**Records for processing:**

# # # #

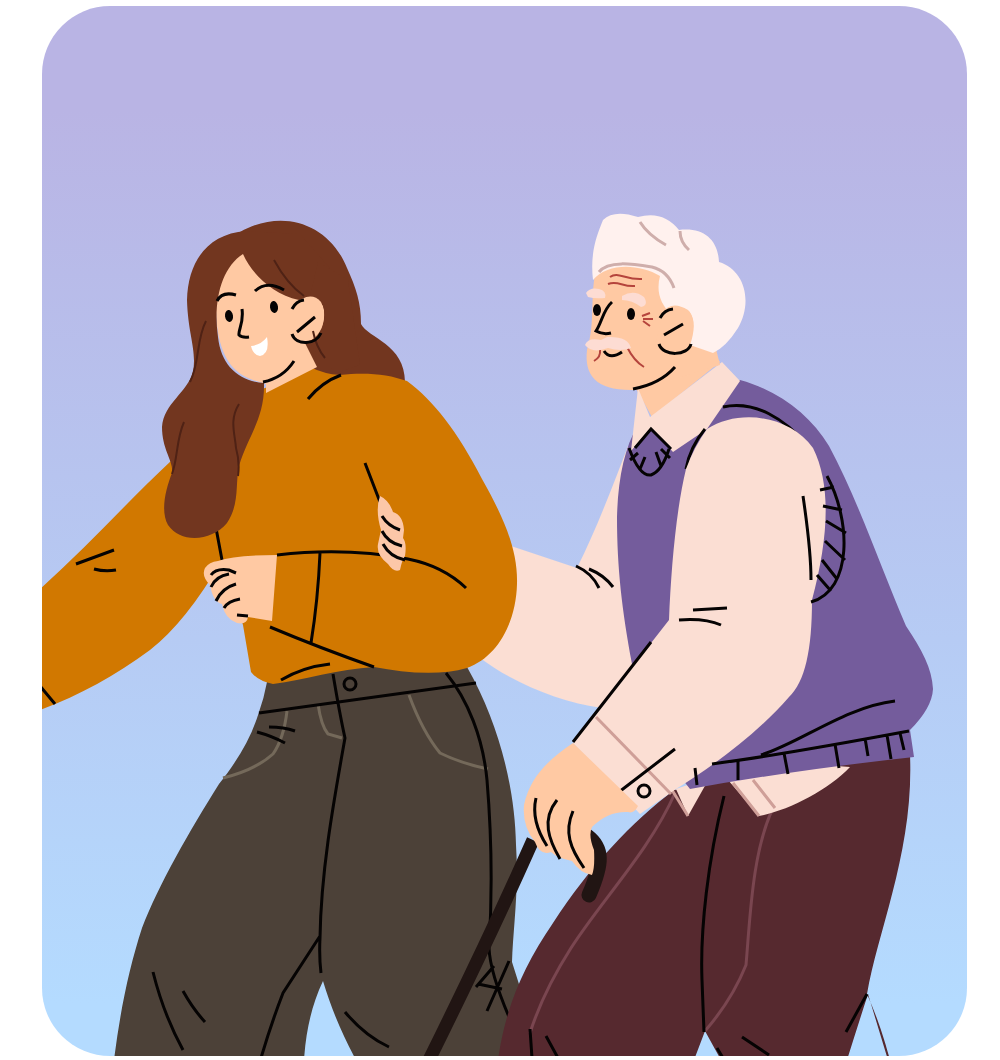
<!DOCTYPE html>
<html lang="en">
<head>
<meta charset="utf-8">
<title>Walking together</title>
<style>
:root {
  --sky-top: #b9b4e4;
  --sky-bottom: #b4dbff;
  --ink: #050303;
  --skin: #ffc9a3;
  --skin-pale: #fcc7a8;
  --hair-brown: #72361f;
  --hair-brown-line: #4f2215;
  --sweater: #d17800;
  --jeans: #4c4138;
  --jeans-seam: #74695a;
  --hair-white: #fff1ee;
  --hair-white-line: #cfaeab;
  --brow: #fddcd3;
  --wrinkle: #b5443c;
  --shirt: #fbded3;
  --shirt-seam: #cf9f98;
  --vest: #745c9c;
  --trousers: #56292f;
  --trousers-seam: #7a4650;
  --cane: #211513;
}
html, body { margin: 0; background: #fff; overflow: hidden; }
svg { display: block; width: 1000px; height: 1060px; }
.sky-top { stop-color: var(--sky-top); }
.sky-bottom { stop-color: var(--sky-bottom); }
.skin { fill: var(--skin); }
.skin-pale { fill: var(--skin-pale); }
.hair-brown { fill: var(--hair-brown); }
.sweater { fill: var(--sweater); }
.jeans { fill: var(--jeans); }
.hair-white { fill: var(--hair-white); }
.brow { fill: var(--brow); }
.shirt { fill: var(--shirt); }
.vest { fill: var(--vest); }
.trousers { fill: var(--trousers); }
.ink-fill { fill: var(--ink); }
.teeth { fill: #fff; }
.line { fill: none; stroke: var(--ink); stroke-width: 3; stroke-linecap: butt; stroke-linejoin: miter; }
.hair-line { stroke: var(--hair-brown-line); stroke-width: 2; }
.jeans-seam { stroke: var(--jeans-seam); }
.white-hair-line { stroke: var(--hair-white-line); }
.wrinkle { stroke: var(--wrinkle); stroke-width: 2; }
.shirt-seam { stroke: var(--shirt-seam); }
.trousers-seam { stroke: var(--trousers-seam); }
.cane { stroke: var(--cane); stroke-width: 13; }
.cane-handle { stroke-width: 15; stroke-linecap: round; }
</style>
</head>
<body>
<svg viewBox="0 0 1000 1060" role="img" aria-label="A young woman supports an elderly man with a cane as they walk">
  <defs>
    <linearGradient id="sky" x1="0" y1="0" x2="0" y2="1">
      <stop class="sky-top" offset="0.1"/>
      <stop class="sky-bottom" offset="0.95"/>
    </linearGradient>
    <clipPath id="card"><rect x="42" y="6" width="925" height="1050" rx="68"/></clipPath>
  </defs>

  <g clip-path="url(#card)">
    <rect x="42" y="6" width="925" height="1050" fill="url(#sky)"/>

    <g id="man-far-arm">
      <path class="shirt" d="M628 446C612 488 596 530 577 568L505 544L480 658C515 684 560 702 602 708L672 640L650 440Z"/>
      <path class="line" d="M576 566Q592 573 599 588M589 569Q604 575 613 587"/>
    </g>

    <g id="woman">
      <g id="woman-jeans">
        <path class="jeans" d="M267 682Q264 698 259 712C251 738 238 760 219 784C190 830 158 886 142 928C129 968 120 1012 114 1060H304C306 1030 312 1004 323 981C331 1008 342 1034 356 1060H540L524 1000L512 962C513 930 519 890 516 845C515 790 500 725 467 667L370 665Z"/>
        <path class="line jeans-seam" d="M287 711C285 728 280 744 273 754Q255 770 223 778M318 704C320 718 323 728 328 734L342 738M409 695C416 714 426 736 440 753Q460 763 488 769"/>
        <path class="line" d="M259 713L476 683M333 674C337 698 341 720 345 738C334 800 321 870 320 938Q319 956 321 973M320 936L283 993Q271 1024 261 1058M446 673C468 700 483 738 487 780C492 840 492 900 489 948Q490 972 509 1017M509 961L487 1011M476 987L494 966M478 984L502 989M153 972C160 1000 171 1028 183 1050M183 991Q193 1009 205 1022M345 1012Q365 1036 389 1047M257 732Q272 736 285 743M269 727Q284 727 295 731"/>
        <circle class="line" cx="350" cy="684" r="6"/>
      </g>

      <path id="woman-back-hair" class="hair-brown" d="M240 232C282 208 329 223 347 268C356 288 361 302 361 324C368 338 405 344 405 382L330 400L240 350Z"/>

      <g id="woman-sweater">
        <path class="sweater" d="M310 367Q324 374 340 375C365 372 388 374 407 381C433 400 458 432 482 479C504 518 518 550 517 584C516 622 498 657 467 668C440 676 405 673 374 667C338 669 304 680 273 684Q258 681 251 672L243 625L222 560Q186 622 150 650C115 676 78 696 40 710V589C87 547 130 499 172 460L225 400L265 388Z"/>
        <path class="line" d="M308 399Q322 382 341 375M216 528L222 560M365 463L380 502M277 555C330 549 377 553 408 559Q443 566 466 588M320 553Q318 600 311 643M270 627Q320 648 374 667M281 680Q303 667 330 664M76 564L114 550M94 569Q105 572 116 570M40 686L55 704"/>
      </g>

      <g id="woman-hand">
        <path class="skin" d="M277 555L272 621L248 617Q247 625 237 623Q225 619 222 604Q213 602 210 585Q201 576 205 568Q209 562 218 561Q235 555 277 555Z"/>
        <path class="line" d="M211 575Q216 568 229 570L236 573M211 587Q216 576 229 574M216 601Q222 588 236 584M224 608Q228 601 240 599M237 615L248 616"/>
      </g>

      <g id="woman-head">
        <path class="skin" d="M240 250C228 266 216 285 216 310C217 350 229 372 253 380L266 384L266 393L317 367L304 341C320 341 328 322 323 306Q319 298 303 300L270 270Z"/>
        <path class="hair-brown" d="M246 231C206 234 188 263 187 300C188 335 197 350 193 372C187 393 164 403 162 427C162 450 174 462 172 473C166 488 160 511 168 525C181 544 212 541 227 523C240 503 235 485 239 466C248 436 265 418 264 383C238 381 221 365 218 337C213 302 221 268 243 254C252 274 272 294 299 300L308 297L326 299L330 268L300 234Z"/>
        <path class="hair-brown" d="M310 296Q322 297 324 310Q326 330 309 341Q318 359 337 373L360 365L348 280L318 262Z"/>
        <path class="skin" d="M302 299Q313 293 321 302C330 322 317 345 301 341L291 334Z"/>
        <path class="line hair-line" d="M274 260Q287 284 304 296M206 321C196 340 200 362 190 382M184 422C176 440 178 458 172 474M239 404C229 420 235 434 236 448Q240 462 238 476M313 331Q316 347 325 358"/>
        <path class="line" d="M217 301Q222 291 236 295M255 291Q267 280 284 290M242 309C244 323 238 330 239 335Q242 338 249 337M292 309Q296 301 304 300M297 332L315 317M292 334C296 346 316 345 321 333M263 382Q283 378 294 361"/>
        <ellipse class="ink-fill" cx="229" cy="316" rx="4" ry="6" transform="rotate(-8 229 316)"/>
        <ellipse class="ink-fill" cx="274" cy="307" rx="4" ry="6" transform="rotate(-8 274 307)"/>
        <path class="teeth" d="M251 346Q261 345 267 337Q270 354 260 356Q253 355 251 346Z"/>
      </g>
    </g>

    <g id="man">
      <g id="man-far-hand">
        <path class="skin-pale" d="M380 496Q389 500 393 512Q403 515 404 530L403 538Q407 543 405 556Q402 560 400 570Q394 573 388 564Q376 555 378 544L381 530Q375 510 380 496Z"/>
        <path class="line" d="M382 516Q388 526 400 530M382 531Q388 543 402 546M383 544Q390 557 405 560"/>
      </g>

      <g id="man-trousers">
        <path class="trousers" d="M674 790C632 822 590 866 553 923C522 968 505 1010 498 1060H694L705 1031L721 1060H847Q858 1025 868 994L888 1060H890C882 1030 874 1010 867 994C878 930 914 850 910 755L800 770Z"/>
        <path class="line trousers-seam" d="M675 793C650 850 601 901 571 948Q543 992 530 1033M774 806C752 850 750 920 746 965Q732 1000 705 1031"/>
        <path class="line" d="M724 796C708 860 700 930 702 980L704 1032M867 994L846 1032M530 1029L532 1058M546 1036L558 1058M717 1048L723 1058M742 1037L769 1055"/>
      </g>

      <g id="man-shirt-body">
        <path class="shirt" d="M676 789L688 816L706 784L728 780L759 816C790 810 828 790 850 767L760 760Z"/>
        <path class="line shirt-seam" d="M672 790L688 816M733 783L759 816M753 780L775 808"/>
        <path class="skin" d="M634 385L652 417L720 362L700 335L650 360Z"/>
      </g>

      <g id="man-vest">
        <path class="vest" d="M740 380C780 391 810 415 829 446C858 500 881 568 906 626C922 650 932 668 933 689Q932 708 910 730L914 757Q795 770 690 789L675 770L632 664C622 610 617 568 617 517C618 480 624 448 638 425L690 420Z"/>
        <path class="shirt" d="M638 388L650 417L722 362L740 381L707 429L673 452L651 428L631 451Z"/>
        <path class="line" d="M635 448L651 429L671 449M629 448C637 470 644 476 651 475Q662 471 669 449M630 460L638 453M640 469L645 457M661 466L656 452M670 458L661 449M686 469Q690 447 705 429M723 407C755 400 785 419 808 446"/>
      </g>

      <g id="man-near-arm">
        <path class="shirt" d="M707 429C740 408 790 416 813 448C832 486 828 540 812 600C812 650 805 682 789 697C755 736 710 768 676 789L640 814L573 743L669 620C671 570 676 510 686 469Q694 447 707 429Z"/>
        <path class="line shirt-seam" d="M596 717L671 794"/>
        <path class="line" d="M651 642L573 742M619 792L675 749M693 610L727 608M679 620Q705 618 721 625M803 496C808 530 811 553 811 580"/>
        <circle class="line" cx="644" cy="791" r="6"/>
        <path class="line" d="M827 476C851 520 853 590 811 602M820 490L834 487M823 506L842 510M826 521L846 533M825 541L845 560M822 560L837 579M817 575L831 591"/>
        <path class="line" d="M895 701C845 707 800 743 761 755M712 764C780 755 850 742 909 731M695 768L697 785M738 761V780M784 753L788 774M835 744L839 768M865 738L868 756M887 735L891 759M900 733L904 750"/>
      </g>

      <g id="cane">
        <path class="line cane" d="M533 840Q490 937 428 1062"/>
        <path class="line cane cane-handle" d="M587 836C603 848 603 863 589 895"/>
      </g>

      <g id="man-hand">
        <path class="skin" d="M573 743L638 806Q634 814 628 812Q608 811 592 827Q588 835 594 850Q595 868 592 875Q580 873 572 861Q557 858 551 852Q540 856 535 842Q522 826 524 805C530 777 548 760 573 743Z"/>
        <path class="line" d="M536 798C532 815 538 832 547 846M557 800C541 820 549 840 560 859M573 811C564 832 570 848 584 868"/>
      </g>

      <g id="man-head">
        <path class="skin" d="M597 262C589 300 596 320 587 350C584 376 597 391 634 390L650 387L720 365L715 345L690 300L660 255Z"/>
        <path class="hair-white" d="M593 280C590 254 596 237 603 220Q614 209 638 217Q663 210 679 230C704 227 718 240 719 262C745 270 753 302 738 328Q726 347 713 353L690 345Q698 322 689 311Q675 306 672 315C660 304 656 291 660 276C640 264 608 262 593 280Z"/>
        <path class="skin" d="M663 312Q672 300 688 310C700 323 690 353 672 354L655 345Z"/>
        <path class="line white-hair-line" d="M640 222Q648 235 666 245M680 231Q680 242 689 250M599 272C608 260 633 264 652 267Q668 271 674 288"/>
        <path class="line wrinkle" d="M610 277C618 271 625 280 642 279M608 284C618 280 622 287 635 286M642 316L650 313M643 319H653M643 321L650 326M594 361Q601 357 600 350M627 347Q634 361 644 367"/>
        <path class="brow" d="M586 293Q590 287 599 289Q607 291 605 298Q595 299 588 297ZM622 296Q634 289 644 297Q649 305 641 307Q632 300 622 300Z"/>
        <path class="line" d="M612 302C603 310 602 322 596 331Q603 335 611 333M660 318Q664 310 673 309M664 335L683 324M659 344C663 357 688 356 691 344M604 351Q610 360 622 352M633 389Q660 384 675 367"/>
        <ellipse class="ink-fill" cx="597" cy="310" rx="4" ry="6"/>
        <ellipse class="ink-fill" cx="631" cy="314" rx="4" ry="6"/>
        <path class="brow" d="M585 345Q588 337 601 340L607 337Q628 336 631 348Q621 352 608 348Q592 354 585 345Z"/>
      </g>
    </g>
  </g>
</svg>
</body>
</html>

# # # #

**Task requirements:**
All lines in the data that contain the word "seam" should be copied.

**Answer section:**
  --jeans-seam: #74695a;
  --shirt-seam: #cf9f98;
  --trousers-seam: #7a4650;
.jeans-seam { stroke: var(--jeans-seam); }
.shirt-seam { stroke: var(--shirt-seam); }
.trousers-seam { stroke: var(--trousers-seam); }
        <path class="line jeans-seam" d="M287 711C285 728 280 744 273 754Q255 770 223 778M318 704C320 718 323 728 328 734L342 738M409 695C416 714 426 736 440 753Q460 763 488 769"/>
        <path class="line trousers-seam" d="M675 793C650 850 601 901 571 948Q543 992 530 1033M774 806C752 850 750 920 746 965Q732 1000 705 1031"/>
        <path class="line shirt-seam" d="M672 790L688 816M733 783L759 816M753 780L775 808"/>
        <path class="line shirt-seam" d="M596 717L671 794"/>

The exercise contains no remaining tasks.